_Problem to solve_
All lines in the records below that hold "soft" are to be shown.
━━ The input ━━
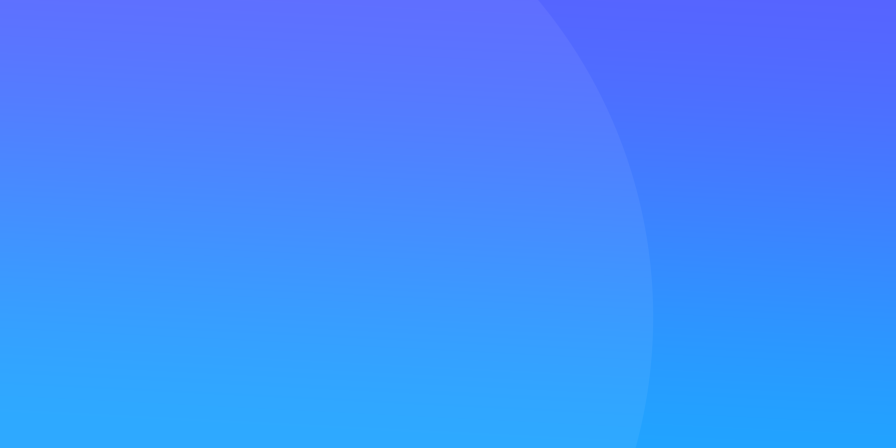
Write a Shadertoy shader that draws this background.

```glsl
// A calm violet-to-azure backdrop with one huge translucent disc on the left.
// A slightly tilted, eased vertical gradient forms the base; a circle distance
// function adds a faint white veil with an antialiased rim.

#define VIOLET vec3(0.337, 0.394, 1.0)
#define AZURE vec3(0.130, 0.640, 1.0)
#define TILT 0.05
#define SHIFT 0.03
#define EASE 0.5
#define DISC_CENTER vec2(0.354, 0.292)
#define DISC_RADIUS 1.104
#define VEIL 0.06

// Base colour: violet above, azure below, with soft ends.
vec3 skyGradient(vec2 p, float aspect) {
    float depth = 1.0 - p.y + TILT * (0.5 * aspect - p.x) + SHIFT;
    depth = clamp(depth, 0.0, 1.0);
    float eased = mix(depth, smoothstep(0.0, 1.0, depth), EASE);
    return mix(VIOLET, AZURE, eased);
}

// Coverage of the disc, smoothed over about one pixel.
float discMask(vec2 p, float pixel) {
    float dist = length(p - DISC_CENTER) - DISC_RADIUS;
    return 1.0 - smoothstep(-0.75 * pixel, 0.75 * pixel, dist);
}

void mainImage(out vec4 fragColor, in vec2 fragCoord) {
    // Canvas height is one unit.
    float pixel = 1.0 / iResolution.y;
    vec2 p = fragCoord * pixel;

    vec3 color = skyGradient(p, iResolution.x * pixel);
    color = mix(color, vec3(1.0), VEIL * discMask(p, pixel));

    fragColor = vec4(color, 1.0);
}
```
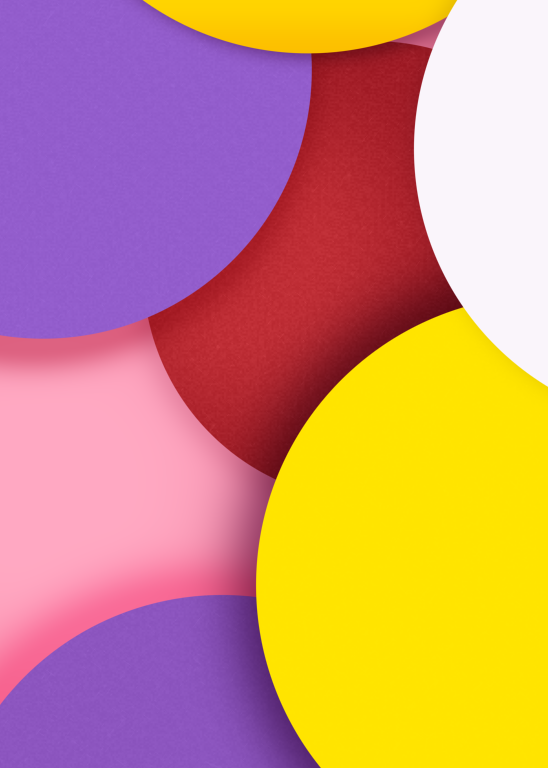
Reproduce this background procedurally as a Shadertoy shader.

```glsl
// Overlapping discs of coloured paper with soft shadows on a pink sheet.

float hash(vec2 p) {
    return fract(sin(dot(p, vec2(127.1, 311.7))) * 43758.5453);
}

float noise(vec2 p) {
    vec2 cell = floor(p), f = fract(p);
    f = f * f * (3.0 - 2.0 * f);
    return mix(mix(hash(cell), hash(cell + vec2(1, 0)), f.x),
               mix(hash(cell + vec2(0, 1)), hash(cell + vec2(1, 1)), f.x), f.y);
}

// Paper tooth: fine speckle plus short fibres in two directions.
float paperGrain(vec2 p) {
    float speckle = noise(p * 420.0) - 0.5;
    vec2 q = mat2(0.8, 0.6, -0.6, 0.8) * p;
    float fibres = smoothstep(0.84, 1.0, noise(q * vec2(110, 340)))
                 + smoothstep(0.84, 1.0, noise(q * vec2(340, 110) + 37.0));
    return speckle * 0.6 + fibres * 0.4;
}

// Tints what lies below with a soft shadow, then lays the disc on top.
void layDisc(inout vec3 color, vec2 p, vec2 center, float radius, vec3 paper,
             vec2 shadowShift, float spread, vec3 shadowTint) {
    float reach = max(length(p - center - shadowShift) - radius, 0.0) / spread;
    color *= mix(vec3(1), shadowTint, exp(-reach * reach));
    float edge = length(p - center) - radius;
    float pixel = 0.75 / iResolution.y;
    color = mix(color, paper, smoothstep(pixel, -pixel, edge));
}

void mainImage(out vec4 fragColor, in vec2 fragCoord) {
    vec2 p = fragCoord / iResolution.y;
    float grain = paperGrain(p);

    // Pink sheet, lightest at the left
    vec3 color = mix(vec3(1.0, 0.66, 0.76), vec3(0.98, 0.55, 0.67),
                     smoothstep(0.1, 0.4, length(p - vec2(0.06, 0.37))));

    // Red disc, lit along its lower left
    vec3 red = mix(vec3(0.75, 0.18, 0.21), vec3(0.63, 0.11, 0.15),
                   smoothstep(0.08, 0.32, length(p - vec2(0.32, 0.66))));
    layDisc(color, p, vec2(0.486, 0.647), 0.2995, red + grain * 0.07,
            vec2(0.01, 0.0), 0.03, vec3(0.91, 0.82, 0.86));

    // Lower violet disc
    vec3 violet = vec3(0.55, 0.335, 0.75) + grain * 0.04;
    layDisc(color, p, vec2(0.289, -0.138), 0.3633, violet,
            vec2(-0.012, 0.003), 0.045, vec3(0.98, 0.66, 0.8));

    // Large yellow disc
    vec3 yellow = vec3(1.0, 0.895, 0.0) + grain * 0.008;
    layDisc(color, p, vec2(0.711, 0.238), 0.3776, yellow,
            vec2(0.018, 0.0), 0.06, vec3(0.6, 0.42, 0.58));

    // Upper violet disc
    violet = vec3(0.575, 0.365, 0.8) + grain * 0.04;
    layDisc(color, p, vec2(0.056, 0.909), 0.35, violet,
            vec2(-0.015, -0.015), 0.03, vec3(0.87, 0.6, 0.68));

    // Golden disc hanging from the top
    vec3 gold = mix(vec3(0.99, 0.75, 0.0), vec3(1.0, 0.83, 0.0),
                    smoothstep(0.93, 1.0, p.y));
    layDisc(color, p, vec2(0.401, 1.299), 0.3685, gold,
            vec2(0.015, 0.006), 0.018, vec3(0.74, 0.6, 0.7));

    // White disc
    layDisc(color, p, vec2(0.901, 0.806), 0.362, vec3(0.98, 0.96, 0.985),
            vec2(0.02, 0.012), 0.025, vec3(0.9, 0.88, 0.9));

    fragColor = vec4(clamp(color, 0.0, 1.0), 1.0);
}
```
━━━
_Written solution_
// Base colour: violet above, azure below, with soft ends.
// Overlapping discs of coloured paper with soft shadows on a pink sheet.
// Tints what lies below with a soft shadow, then lays the disc on top.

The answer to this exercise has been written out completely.